--- INSTRUCTIONS TO FOLLOW ---
In the entries that follow, how many lines contain the word "tone"? Answer with the number only.

-------- DATA

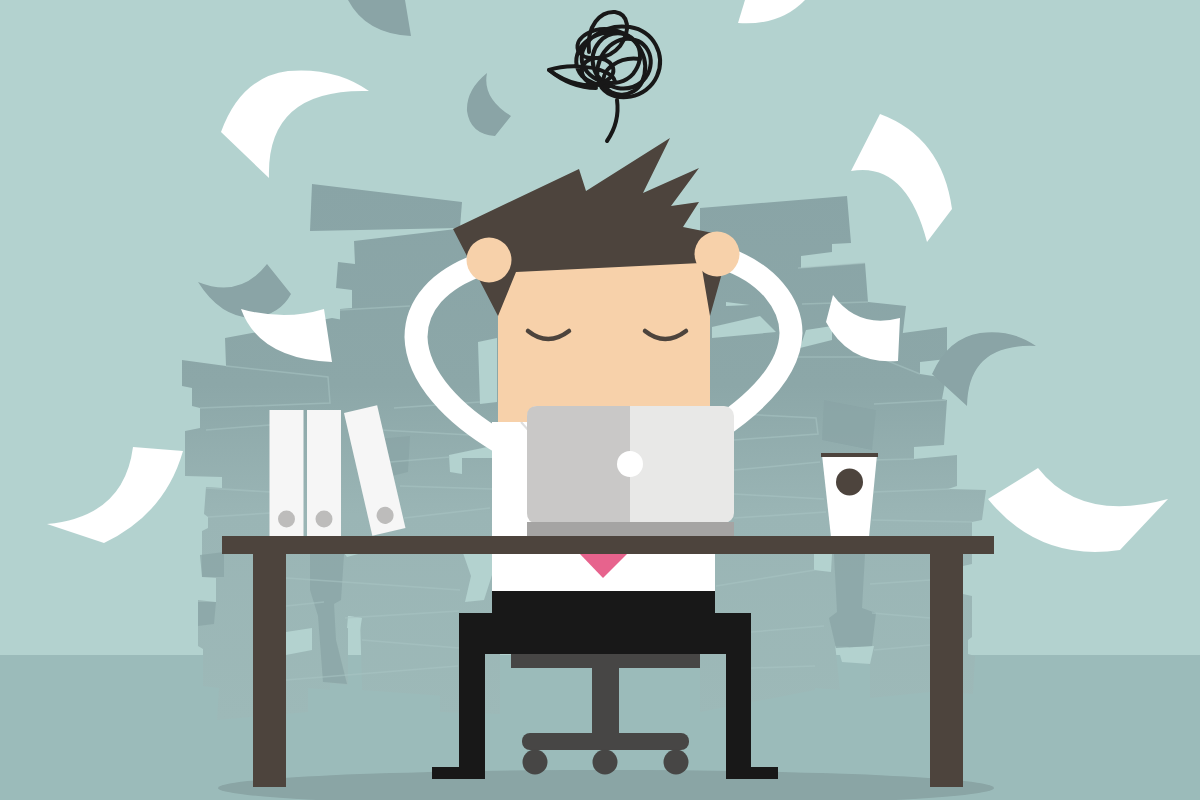
<!DOCTYPE html>
<html lang="en">
<head>
<meta charset="utf-8">
<title>Overworked at the desk</title>
<style>
:root {
  --wall: #b3d2cf;
  --floor: #9bbbba;
  --shadow: #8aa5a5;
  --stack-top: #8aa4a6;
  --stack-low: #9db8b8;
  --paper: #ffffff;
  --wood: #4d443d;
  --hair: #4d443d;
  --skin: #f7d1aa;
  --ink: #181818;
  --metal: #474645;
  --tie: #e7638d;
}
html, body { margin: 0; width: 1200px; height: 800px; overflow: hidden; background: var(--wall); }
svg { display: block; }
.wall { fill: var(--wall); }
.floor { fill: var(--floor); }
.shadow { fill: var(--shadow); }
.paper { fill: var(--paper); }
.paper-dim { fill: var(--stack-top); }
.stacks { fill: url(#stack-tone); }
.edges { fill: none; stroke: #a9c5c4; stroke-width: 1.5; opacity: .55; }
.wood { fill: var(--wood); }
.hair { fill: var(--hair); }
.skin { fill: var(--skin); }
.trousers { fill: var(--ink); }
.metal { fill: var(--metal); }
.tie { fill: var(--tie); }
.arm { fill: none; stroke: var(--paper); stroke-width: 23; }
.eye { fill: none; stroke: var(--hair); stroke-width: 4.5; stroke-linecap: round; }
.scribble { fill: none; stroke: var(--ink); stroke-width: 4; stroke-linecap: round; stroke-linejoin: round; }
.binder { fill: #f6f6f6; }
.binder-ring { fill: #bdbcbb; }
</style>
</head>
<body>
<svg width="1200" height="800" viewBox="0 0 1200 800" role="img" aria-label="A stressed office worker holding his head behind a laptop, with piles of paper around him">
  <defs>
    <linearGradient id="stack-tone" gradientUnits="userSpaceOnUse" x1="0" y1="180" x2="0" y2="720">
      <stop offset="0" stop-color="#89a4a6"/>
      <stop offset=".38" stop-color="#8ca7a8"/>
      <stop offset=".62" stop-color="#9ab5b5"/>
      <stop offset="1" stop-color="#9db9b8"/>
    </linearGradient>
    <g id="binder">
      <rect class="binder" width="34" height="126"/>
      <circle class="binder-ring" cx="17" cy="109" r="8.5"/>
    </g>
  </defs>

  <rect class="wall" width="1200" height="800"/>
  <rect class="floor" y="655" width="1200" height="145"/>
  <ellipse class="shadow" cx="606" cy="788" rx="388" ry="18"/>

  <g id="paper-stacks">
    <g class="stacks">
      <!-- left inner pile -->
      <polygon points="312,184 462,202 460,228 310,231"/>
      <path d="M354 241 L456 229 L500 236 V700 L362 690 V618 L348 616 V685 L320 682 L312 600 L318 480 L325 400 L328 350 L340 346 V309 L352 308 V290 L336 288 L338 262 L355 264 Z"/>
      <!-- left outer pile -->
      <path d="M225 338 L332 318 L400 330 V400 L330 412 V690 L308 688 V712 L217 720 L219 688 L203 686 V649 L198 646 V600 L216 602 V578 L202 577 V531 L208 528 V517 L204 514 L206 487 L222 488 V477 L185 476 V431 L200 428 V408 L192 406 V388 L182 386 V360 L226 366 Z"/>
      <!-- right inner pile -->
      <path d="M700 208 L847 196 L851 243 L832 244 V252 L801 256 V268 L865 263 L868 302 L906 306 L902 340 L878 344 V357 L872 400 L878 470 L870 550 L877 648 L833 646 V625 L840 690 L790 686 L700 700 Z"/>
      <!-- right outer pile -->
      <path d="M822 344 L947 327 V359 L920 362 V374 L946 378 L942 399 L947 400 L944 445 L914 447 V459 L957 455 V486 L948 489 L986 490 L982 520 L972 522 V564 L963 566 V594 L972 596 V637 L968 640 V654 L975 656 L973 694 L950 692 V690 L870 698 V666 L840 640 L812 520 Z"/>
      <!-- low sheets behind the worker -->
      <polygon points="360,618 500,610 500,714 440,712 440,692 362,686"/>
      <polygon points="700,575 812,570 816,600 826,602 824,664 815,667 815,690 700,712"/>
    </g>
    <g class="wall">
      <polygon points="478,342 497,338 497,402 480,404"/>
      <polygon points="449,455 492,446 492,458 462,458 462,474 450,472"/>
      <polygon points="712,327 760,316 776,332 712,338"/>
      <polygon points="806,330 832,326 832,340 800,348"/>
      <polygon points="726,302 750,305 726,306"/>
      <polygon points="286,632 312,628 312,650 286,655"/>
      <polygon points="348,616 362,618 360,630 347,628"/>
      <polygon points="838,648 874,646 870,664 842,662"/>
      <polygon points="463,553 492,553 492,575 484,600 465,602 471,576"/>
      <polygon points="814,554 832,554 831,572 814,570"/>
      <polygon points="344,553 362,553 347,557"/>
    </g>
    <g fill="#8aa5a6" opacity=".75">
      <polygon points="310,554 344,554 341,600 334,604 336,640 347,684 323,682 318,616 310,590"/>
      <polygon points="834,554 865,554 862,608 876,613 872,646 836,648 829,618 837,612"/>
      <polygon points="200,555 224,552 224,577 202,577"/>
      <polygon points="198,602 216,602 214,624 198,626"/>
      <polygon points="365,440 410,436 408,472 384,478 380,452"/>
      <polygon points="824,400 876,410 872,450 822,440"/>
    </g>
    <g class="edges">
      <path d="M340 310 L410 306 M226 366 L328 377 L330 403 L200 408 M394 408 L480 402 M380 430 L488 436 M390 462 L450 457 M400 486 L492 489 M404 518 L490 508"/>
      <path d="M206 488 L270 492 M208 517 L270 513 M206 430 L270 425 M286 578 L460 590 M286 606 L324 602 M345 618 L459 611 M286 680 L458 666 M362 640 L459 648"/>
      <path d="M798 268 L865 263 M802 304 L868 302 M796 357 L878 357 L920 374 M740 414 L816 418 L818 434 L734 440 M734 470 L820 462 M734 494 L824 499 M734 518 L826 512"/>
      <path d="M874 404 L946 400 M872 460 L914 459 M874 492 L950 489 M872 520 L972 522 M716 586 L815 570 M751 632 L824 626 M751 668 L815 666 M870 584 L930 580 M872 613 L930 618 M874 650 L930 645"/>
    </g>
  </g>

  <g id="far-sheets" class="paper-dim">
    <path d="M348 0 H405 L411 36 Q366 34 348 0 Z"/>
    <path d="M487 73 Q482 98 511 116 L495 136 Q470 134 467 111 Q466 90 487 73 Z"/>
    <path d="M198 282 Q240 299 267 264 L291 294 Q280 315 252 318 Q220 317 198 282 Z"/>
    <path d="M932 374 Q948 338 980 333 Q1012 329 1036 346 Q968 343 967 406 Z"/>
  </g>

  <g id="flying-sheets" class="paper">
    <path d="M221 132 Q241 77 288 71 Q335 67 369 91 Q266 88 269 178 Z"/>
    <path d="M745 0 H805 Q780 26 738 23 Z"/>
    <path d="M880 114 Q942 137 952 209 L927 242 Q906 161 851 171 Z"/>
    <path d="M241 309 Q285 321 324 309 L332 362 Q259 359 241 309 Z"/>
    <path d="M833 295 Q858 329 900 318 L898 361 Q849 365 826 322 Z"/>
    <path d="M133 447 L183 451 Q165 514 104 543 L47 524 Q124 517 133 447 Z"/>
    <path d="M1038 468 Q1081 523 1168 499 L1120 550 Q1039 562 988 499 Z"/>
  </g>

  <g id="office-chair" class="metal">
    <rect x="511" y="652" width="189" height="16"/>
    <rect x="592" y="667" width="27" height="70"/>
    <rect x="522" y="733" width="167" height="17" rx="8"/>
    <circle cx="535" cy="762" r="12.5"/>
    <circle cx="605" cy="762" r="12.5"/>
    <circle cx="676" cy="762" r="12.5"/>
  </g>

  <g id="worker">
    <path class="trousers" d="M492 590 H715 V613 H751 V767 H778 V779 H726 V654 H485 V779 H432 V767 H459 V613 H492 Z"/>
    <path class="arm" d="M482 264 C438 279 416 306 416 337 C417 377 454 415 500 442"/>
    <path class="arm" d="M724 258 C768 273 791 304 791 333 C790 369 758 402 716 430"/>
    <rect class="paper" x="492" y="422" width="223" height="169"/>
    <polygon class="tie" points="579,553 628,553 603,578"/>
    <path d="M521 422 L530 432" stroke="#dedede" stroke-width="2"/>
    <polygon class="skin" points="498,268 710,258 710,422 498,422"/>
    <path class="hair" d="M453 229 L579 169 L586 191 L670 138 L643 193 L699 168 L671 206 L699 202 L683 227 L718 234 L724 266 L710 316 L701 263 L516 272 L498 316 Z"/>
    <circle class="skin" cx="489" cy="260" r="22.5"/>
    <circle class="skin" cx="717" cy="254" r="22.5"/>
    <path class="eye" d="M528 331 Q548 347 569 331 M645 331 Q665 347 686 331"/>
  </g>

  <g id="worry-scribble" class="scribble">
    <path d="M607 141 Q620 122 617 100"/>
    <path d="M596 88 C575 88 560 79 549 70 C567 64 598 65 612 76 C624 91 594 88 582 76 C567 58 583 34 611 32 C638 31 648 55 633 74 C618 91 587 82 582 62 C579 42 603 23 630 27 C654 31 666 55 657 76 C647 99 615 104 602 88 C590 72 602 43 624 39 C646 36 658 59 646 77 C632 97 601 89 594 69 C588 48 604 30 624 34"/>
    <path d="M589 52 C586 25 601 11 615 12 C629 14 631 31 620 46 C608 61 583 62 578 50 C574 37 594 26 613 30 C640 36 651 61 642 82 C634 98 610 99 604 84 C600 70 619 56 640 59"/>
    <path d="M549 70 C565 82 590 91 606 81 C621 72 611 57 595 58 C579 60 577 78 592 84"/>
  </g>

  <g id="binders">
    <use href="#binder" x="269.5" y="410"/>
    <use href="#binder" x="307" y="410"/>
    <use href="#binder" transform="translate(344 413) rotate(-13)"/>
  </g>

  <g id="laptop">
    <rect x="527" y="406" width="207" height="117" rx="10" fill="#e8e8e7"/>
    <path d="M630 406 H537 Q527 406 527 416 V513 Q527 523 537 523 H630 Z" fill="#c9c8c7"/>
    <rect x="527" y="522" width="207" height="15" fill="#a5a4a3"/>
    <circle class="paper" cx="630" cy="464" r="13"/>
  </g>

  <g id="coffee-cup">
    <polygon class="paper" points="822,455 877,455 869,537 831,537"/>
    <rect class="wood" x="821" y="453" width="57" height="4"/>
    <circle class="wood" cx="849.5" cy="482" r="13.5"/>
  </g>

  <g id="desk" class="wood">
    <rect x="222" y="536" width="772" height="18"/>
    <rect x="253" y="553" width="33" height="234"/>
    <rect x="930" y="553" width="33" height="234"/>
  </g>
</svg>
</body>
</html>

----------------

--- EXERCISE ANSWER ---
2